● **TASK OBJECTIVE**
Would you copy out each line of the records below that includes the word "solid"?

=== Section Start ===

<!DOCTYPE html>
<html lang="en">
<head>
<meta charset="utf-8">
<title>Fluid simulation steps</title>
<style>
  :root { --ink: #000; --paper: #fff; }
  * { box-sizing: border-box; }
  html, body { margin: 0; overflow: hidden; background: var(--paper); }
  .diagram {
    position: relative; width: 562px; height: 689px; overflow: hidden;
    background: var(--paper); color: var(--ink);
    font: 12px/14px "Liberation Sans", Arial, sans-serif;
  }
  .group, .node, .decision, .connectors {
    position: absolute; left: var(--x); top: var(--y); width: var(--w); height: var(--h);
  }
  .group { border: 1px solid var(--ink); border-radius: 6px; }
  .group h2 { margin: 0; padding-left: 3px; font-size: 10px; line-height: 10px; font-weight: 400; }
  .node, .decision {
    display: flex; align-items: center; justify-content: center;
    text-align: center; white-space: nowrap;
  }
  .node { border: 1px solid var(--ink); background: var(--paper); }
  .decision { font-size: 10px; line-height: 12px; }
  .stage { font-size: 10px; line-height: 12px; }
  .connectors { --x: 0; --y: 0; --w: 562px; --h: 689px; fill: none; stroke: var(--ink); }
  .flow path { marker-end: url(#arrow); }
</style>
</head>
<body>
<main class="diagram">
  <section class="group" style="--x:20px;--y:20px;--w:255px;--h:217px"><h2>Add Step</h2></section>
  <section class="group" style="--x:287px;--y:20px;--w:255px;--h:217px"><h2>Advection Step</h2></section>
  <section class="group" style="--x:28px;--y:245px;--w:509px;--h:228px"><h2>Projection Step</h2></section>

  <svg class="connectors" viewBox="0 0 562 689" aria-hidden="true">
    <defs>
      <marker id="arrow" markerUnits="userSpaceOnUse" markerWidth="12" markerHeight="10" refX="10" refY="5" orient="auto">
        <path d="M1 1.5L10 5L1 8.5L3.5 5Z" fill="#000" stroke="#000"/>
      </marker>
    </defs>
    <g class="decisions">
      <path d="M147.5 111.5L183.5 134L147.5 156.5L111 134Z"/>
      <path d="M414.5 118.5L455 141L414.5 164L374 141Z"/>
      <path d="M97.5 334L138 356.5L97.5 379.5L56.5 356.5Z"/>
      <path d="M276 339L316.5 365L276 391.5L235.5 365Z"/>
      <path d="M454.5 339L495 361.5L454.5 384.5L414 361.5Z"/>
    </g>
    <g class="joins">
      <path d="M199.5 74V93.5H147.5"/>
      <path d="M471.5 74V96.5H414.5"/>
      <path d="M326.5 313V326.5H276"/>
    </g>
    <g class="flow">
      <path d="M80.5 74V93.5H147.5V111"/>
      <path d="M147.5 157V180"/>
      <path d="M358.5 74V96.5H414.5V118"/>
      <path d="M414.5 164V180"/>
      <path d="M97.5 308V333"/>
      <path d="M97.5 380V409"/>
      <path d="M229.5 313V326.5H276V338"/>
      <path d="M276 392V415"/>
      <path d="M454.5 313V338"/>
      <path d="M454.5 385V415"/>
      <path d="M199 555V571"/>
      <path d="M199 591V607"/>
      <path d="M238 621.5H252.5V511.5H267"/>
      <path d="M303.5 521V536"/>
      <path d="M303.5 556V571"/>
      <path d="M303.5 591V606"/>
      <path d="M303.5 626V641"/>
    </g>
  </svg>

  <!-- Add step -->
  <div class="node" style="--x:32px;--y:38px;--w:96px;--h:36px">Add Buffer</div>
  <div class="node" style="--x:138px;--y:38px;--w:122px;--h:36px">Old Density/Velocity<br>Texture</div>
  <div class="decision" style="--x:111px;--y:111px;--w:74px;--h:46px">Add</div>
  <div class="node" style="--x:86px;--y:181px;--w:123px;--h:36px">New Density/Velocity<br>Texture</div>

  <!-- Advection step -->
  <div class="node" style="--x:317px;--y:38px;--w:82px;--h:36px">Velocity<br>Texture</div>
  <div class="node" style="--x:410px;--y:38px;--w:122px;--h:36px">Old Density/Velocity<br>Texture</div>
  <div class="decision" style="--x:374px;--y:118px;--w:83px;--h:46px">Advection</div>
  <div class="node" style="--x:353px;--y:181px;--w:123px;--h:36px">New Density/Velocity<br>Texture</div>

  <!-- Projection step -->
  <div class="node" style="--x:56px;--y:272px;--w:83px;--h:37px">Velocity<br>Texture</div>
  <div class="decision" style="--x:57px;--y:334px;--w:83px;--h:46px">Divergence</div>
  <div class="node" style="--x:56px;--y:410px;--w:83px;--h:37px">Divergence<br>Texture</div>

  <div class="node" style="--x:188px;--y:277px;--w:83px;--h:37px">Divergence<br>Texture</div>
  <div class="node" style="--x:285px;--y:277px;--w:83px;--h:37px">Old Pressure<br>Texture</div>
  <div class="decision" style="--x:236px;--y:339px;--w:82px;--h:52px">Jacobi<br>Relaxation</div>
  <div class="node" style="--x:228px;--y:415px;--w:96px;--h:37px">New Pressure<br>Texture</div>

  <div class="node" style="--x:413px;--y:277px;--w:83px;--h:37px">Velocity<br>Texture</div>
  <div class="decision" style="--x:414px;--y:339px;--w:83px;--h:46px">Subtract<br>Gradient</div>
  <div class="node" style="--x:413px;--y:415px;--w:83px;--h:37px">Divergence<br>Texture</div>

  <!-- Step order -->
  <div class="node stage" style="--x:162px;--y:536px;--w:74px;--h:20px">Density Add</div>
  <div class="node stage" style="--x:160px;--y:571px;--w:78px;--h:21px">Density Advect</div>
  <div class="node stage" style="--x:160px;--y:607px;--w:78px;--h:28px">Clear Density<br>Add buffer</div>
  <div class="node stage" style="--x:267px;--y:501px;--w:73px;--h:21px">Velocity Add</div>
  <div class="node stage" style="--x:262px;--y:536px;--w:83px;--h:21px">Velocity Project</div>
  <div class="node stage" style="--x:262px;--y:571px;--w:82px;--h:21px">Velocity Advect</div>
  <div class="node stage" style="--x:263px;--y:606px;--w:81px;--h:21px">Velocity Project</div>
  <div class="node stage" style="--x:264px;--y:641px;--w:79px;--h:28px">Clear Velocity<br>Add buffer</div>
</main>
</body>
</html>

=== Section End ===
=== Section Start ===

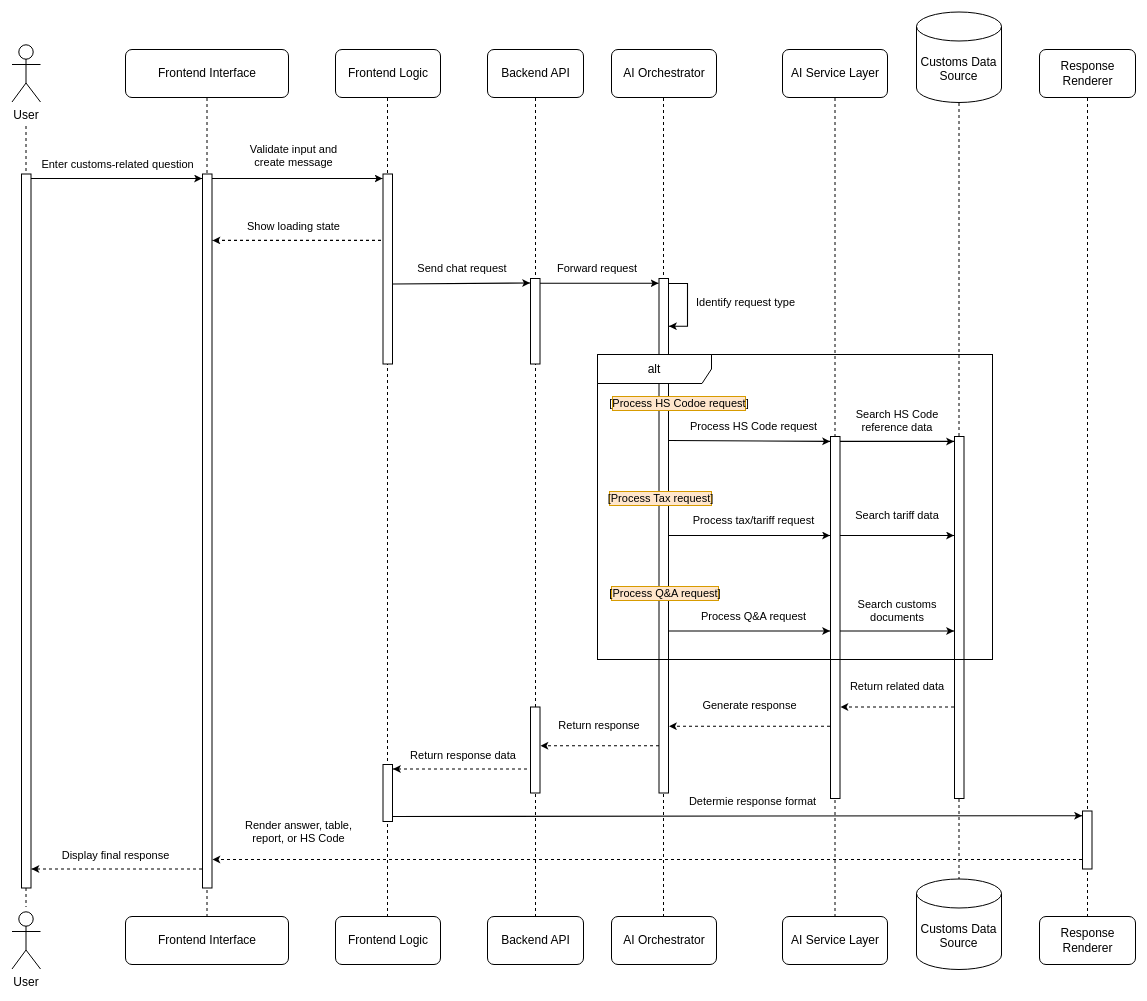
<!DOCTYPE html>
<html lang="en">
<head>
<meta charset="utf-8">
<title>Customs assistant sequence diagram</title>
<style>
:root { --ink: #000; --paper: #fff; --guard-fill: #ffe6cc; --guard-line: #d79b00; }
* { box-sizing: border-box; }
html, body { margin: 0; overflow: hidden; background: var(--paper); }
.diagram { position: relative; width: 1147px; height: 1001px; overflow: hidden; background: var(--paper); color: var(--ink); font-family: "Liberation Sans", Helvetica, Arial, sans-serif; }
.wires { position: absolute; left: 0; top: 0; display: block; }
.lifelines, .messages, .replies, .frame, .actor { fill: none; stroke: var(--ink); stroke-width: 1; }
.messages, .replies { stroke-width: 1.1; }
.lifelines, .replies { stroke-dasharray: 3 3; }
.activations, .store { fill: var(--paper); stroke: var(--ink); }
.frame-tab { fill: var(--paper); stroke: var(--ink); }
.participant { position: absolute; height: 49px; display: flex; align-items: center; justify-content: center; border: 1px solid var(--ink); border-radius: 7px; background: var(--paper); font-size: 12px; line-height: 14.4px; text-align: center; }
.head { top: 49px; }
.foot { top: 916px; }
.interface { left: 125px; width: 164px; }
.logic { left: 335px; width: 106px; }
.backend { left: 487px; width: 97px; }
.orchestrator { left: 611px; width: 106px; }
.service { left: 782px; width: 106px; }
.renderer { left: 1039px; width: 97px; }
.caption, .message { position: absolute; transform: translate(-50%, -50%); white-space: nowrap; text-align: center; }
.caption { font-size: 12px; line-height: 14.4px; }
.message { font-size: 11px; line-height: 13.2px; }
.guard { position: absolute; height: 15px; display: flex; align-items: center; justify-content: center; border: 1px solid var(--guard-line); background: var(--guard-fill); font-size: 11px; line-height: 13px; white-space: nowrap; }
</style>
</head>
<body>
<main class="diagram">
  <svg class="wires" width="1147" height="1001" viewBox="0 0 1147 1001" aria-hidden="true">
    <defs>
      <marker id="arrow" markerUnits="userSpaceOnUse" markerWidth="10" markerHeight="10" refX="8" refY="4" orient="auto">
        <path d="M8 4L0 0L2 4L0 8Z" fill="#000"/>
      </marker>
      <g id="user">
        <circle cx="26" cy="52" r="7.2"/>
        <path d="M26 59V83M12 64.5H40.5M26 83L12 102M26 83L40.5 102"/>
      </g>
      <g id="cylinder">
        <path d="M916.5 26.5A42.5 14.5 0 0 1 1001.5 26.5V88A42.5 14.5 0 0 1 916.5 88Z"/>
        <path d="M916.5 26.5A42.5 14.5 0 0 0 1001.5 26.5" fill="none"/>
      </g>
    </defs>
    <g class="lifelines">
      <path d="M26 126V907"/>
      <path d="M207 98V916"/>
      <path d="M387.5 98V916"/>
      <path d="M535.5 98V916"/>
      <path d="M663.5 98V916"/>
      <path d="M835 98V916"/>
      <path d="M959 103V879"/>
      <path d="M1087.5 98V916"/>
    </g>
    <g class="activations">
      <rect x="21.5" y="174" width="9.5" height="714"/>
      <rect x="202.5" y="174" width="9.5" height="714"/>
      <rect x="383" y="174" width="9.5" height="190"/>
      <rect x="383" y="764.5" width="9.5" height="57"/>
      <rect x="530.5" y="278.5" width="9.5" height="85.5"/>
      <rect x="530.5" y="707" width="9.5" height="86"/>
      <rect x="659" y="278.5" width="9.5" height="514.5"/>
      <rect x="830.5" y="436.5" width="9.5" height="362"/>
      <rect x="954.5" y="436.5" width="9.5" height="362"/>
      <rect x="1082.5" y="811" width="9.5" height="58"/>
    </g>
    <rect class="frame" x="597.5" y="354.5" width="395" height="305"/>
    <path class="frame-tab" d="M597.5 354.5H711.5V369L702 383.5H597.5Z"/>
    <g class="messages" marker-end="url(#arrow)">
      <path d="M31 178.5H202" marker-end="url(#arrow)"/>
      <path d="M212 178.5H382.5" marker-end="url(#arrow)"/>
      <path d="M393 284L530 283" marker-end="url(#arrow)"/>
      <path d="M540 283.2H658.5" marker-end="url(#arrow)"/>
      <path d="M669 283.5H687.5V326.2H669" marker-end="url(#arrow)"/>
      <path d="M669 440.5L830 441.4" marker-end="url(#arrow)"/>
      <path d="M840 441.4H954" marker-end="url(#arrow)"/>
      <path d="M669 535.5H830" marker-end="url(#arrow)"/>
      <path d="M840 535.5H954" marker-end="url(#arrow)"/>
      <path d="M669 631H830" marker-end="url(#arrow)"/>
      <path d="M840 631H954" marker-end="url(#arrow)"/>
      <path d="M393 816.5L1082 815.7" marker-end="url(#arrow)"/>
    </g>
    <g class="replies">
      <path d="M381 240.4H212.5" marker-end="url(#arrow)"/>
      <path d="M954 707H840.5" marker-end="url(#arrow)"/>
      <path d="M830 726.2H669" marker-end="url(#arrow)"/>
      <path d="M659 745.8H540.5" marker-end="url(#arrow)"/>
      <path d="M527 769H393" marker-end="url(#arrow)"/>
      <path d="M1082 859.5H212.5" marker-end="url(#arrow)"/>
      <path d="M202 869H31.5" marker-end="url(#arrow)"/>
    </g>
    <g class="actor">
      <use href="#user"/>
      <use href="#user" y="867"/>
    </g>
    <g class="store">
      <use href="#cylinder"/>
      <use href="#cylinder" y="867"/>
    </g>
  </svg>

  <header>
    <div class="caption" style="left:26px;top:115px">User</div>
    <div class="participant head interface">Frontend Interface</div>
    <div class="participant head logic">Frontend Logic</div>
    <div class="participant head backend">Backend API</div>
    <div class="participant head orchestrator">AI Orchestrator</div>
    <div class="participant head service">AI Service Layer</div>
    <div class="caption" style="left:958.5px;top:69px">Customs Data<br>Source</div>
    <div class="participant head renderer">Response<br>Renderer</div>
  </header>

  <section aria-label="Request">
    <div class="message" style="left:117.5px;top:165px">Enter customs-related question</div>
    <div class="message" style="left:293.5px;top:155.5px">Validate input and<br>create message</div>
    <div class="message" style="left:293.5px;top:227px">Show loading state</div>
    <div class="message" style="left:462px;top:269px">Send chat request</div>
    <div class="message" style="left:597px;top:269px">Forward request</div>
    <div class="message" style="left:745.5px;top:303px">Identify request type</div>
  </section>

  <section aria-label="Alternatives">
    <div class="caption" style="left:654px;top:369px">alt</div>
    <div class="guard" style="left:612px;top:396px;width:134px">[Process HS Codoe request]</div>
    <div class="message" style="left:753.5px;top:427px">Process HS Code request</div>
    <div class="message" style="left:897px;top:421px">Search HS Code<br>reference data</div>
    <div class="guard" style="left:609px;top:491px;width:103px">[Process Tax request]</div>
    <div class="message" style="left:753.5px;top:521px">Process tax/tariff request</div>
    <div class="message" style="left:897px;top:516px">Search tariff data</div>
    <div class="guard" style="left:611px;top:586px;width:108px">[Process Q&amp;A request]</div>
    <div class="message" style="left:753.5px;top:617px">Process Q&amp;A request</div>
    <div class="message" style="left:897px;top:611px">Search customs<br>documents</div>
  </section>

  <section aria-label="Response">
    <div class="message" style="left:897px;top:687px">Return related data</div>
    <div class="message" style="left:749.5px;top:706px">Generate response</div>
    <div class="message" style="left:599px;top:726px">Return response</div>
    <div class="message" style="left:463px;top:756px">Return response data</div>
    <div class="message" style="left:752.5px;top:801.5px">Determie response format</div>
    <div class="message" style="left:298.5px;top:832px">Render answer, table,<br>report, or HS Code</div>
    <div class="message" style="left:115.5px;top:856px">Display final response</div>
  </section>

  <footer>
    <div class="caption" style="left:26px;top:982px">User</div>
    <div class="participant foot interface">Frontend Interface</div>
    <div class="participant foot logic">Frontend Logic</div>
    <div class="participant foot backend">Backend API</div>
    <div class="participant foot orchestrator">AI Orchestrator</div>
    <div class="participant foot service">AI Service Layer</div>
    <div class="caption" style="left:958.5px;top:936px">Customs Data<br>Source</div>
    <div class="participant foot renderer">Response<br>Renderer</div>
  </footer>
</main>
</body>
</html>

=== Section End ===

● **OUTPUT OF THE TASK**
  .group { border: 1px solid var(--ink); border-radius: 6px; }
  .node { border: 1px solid var(--ink); background: var(--paper); }
.participant { position: absolute; height: 49px; display: flex; align-items: center; justify-content: center; border: 1px solid var(--ink); border-radius: 7px; background: var(--paper); font-size: 12px; line-height: 14.4px; text-align: center; }
.guard { position: absolute; height: 15px; display: flex; align-items: center; justify-content: center; border: 1px solid var(--guard-line); background: var(--guard-fill); font-size: 11px; line-height: 13px; white-space: nowrap; }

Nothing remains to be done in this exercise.